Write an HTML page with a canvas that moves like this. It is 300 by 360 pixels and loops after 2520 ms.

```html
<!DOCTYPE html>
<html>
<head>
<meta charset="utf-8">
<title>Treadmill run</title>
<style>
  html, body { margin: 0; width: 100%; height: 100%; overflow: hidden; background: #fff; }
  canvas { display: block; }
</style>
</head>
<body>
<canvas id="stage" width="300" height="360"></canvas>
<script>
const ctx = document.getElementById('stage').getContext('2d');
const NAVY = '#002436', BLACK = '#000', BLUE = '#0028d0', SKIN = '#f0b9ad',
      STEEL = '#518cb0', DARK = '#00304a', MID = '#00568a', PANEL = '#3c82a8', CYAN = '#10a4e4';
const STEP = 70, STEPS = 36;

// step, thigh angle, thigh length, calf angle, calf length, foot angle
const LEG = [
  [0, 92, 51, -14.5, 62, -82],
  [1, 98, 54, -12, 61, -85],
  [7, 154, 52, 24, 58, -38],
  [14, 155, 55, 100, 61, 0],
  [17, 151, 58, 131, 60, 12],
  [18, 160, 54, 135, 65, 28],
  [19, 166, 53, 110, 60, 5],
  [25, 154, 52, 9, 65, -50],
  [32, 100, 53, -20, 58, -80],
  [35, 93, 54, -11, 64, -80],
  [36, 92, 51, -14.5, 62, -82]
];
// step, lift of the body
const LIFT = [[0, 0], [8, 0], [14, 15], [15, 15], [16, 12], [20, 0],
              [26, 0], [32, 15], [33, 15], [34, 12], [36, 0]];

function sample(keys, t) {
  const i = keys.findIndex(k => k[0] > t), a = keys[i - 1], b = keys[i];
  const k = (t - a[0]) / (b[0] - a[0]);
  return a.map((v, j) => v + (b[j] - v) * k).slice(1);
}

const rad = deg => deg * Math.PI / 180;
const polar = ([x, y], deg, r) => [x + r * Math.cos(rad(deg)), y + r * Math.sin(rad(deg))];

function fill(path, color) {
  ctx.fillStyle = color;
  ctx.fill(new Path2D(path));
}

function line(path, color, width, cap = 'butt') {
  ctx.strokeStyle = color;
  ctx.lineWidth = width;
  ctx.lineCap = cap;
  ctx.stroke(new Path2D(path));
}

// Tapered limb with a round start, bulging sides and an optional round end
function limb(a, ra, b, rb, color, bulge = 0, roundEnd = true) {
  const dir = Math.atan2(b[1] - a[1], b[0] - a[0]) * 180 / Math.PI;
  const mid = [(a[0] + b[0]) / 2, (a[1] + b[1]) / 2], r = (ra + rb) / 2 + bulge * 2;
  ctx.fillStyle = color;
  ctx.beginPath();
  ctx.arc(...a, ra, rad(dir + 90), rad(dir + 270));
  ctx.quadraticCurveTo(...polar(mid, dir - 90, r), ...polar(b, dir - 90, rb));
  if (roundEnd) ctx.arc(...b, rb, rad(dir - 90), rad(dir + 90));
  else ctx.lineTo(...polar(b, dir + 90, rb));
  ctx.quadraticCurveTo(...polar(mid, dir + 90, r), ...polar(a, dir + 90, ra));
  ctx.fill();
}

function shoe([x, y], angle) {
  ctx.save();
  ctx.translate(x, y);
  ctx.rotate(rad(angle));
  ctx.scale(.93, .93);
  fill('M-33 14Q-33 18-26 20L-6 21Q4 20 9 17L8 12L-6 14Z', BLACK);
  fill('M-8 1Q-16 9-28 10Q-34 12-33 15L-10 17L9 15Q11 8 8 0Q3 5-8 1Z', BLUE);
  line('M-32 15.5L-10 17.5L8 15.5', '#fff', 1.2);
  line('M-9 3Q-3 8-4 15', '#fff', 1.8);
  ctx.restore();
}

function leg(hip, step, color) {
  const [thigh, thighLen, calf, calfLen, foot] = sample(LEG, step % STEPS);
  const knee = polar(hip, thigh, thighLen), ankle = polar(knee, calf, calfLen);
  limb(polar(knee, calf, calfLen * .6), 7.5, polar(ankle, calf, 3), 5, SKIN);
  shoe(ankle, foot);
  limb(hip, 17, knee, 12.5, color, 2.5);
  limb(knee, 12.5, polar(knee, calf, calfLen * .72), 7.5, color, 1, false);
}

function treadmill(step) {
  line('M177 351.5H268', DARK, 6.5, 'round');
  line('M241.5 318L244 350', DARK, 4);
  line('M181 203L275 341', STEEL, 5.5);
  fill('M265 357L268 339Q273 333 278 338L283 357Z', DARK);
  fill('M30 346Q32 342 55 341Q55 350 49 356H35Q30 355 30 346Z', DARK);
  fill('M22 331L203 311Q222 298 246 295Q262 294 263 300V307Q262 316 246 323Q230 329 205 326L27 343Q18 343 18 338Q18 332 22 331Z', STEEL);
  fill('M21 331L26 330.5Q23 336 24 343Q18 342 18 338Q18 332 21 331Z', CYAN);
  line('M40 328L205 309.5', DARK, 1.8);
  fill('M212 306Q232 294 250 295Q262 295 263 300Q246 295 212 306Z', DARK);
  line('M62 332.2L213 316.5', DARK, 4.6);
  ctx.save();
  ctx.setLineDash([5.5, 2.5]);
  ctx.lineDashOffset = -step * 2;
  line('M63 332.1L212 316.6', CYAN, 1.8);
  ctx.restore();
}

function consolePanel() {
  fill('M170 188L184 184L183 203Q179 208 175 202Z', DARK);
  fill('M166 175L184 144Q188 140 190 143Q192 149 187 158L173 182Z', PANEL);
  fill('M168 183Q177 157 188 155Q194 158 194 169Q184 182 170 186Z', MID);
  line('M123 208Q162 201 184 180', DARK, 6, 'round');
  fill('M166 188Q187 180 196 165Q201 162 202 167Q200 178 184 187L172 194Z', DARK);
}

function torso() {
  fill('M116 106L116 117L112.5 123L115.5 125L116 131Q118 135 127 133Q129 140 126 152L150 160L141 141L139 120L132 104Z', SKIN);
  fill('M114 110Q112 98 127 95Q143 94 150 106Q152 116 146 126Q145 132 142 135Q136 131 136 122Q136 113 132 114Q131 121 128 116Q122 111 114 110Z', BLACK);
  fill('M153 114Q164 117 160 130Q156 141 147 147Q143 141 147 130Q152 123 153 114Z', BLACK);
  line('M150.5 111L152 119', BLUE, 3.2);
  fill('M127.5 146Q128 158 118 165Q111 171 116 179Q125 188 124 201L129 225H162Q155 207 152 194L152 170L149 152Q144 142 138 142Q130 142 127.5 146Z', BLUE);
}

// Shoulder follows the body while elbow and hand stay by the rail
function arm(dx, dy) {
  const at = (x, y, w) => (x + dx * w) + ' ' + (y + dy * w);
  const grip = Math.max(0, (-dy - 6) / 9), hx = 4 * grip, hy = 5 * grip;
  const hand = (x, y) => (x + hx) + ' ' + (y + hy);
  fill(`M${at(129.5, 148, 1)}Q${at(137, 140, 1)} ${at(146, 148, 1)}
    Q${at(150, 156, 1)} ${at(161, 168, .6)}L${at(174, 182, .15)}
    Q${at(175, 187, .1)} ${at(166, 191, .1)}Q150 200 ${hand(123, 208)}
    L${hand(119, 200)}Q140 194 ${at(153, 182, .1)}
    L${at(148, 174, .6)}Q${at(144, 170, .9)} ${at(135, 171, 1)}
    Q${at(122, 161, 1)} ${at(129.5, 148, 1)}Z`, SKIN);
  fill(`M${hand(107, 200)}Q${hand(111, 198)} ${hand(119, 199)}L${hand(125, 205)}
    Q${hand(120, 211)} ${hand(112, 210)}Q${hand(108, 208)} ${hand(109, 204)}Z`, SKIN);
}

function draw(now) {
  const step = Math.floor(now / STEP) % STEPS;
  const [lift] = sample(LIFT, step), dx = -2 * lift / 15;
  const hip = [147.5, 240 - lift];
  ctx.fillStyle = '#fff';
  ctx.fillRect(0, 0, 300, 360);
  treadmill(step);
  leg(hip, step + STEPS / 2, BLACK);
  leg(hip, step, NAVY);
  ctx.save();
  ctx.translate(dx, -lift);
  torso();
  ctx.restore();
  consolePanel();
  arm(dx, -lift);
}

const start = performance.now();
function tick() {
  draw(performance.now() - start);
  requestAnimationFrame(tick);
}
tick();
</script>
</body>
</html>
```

TASK TO COMPLETE
Copy every line in the entries above that has the string "ankle" in it.

WRITTEN SOLUTION
  const knee = polar(hip, thigh, thighLen), ankle = polar(knee, calf, calfLen);
  limb(polar(knee, calf, calfLen * .6), 7.5, polar(ankle, calf, 3), 5, SKIN);
  shoe(ankle, foot);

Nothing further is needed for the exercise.